After a struggle the teenager told the complainant to get out of the Audi and he got into the driver’s seat.

Prosecutor Georgina Coade said both teenagers were wearing balaclavas and the second robber asked if the car had a tracker.

“It appears they had arrived at the scene in a BMW because CCTV from a property nearby showed the car being driven away in convoy with the BMW which had been stolen in a burglary the day before,” said Miss Coade.

She said the stolen Audi had never been recovered, but both teenagers were arrested two days later.

The court heard that a mobile phone was seized by police and a video clip from a social media post was found which showed one of the duo, who cannot be identified for legal reasons, driving the stolen Audi.

Miss Coade said the complainant identified the car from the video, but the teenagers both said they wouldn’t have committed such a crime.

In a victim impact statement the woman said she feared getting another vehicle in case that was taken and she no longer showed prospective tenants around properties.

The youths, now both 17, admitted the robbery charge, but the court heard that one of them had gone on to commit a series of other crimes including two attempted house burglaries, handling a stolen vehicle, going equipped for burglary and fraud after being released on bail by a judge.
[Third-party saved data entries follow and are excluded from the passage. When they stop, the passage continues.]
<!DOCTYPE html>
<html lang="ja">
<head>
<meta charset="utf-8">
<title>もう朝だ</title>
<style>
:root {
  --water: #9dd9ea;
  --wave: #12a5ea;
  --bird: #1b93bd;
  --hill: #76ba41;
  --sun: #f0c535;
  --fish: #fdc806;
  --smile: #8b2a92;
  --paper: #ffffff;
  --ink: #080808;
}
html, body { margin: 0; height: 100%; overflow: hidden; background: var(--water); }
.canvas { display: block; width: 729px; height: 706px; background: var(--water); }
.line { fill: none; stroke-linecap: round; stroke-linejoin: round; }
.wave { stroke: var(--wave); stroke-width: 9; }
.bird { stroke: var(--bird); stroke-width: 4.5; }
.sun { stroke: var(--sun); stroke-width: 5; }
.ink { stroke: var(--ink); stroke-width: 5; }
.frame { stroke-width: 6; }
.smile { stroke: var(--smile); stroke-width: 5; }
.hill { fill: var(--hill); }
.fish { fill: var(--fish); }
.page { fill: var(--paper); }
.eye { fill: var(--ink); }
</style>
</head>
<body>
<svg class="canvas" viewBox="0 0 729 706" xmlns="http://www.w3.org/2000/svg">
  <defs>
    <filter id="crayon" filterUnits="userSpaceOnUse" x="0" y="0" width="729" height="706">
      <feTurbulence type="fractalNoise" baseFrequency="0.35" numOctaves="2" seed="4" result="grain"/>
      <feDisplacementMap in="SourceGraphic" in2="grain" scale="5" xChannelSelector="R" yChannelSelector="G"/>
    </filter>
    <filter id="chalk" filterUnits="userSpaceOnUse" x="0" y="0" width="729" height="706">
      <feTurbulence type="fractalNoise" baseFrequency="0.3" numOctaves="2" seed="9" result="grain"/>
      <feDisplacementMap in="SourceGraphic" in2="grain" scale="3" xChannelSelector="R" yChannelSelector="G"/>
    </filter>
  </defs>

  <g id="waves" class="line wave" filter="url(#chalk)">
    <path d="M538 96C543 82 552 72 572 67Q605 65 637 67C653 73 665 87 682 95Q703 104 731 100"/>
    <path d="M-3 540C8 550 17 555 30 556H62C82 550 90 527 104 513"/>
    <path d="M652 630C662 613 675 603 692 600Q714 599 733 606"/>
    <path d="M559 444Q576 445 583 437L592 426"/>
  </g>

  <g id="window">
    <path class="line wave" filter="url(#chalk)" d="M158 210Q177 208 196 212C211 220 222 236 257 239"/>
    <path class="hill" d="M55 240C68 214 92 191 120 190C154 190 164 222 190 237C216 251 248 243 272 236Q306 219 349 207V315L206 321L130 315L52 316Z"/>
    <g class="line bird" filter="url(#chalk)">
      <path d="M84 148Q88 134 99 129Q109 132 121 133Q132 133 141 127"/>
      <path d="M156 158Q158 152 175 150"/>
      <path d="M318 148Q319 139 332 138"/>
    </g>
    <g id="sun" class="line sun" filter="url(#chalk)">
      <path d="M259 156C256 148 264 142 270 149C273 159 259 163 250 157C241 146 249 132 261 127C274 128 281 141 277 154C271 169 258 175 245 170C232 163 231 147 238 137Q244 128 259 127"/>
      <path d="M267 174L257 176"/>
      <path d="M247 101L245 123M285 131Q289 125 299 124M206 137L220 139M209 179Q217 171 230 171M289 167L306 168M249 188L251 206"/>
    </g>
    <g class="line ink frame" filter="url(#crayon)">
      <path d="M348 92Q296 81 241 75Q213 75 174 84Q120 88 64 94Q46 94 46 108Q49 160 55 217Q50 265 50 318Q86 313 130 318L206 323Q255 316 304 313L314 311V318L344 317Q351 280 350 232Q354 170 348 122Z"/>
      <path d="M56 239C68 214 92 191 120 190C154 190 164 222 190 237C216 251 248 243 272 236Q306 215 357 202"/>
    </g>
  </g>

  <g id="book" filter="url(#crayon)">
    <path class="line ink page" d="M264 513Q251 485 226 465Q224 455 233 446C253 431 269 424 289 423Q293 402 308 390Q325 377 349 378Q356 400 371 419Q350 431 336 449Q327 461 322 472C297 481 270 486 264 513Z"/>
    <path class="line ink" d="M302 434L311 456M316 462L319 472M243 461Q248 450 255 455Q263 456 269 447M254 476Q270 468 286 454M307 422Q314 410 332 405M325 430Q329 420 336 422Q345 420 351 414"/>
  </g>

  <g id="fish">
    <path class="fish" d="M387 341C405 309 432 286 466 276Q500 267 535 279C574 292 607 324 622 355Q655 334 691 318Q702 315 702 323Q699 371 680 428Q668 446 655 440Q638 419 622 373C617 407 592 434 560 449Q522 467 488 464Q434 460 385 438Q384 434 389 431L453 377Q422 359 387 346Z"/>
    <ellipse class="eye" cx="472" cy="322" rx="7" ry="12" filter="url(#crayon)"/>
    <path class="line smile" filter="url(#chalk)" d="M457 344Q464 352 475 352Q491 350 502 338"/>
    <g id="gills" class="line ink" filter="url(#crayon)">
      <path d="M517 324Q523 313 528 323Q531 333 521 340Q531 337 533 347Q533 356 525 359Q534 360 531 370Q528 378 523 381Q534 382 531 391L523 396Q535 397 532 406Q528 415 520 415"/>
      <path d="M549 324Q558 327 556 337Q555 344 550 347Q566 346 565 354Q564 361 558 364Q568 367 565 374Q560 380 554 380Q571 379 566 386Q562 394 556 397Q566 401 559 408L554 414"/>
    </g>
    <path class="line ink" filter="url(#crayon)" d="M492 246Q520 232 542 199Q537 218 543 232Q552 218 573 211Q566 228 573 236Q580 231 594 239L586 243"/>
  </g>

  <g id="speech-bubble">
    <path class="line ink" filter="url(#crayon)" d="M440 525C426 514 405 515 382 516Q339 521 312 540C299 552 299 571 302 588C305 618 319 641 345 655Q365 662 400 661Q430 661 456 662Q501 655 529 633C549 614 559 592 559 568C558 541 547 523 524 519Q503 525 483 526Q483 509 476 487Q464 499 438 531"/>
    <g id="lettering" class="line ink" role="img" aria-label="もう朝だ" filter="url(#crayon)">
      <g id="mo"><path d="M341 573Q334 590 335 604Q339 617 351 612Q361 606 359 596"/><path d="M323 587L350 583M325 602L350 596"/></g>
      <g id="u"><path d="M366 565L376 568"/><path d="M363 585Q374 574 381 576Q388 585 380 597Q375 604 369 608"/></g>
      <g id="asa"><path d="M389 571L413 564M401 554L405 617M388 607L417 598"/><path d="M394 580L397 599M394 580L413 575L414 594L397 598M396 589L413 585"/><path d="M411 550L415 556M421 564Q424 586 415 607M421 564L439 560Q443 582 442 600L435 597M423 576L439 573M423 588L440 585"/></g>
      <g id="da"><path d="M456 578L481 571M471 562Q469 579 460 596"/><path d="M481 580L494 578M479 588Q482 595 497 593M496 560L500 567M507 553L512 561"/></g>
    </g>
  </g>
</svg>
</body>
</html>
Judge Rose was told that both teenagers had difficulties in their upbringing and solicitor advocate Safter Salam said his client had been committing offences since the age of 12.

The 17-year-old who had committed further offences after the robbery was sentenced to a total of three years detention and his co-accused on the robbery was locked up for 18 months.

“I have read in each of your cases detailed reports setting out your backgrounds and no human being could fail to be moved by what I have read and I accept that each of you in dissimilar and similar ways have been disadvantages in your upbringing,” said Judge Rose

“I am quite satisfied that what has happened in your formative years has affected your behaviour over the years to the point that each of you have criminal records far too long for young men of your age.”

But the judge said their upbringing could not be used repeatedly adding:”It isn’t a get out of jail card.”

Judge Rose said the use of another stolen car and the balaclavas were evidence of pre-planning.

“She was sat in her car. She was vulnerable by being alone, by reason of her gender and because she was sitting down and you gave her no opportunity to make an escape or avoid what was coming,” he told the teenagers.

“It isn’t just about the car,” said the judge.

“It’s the fear that she can now no longer do the job because of the fear that it would happen again.”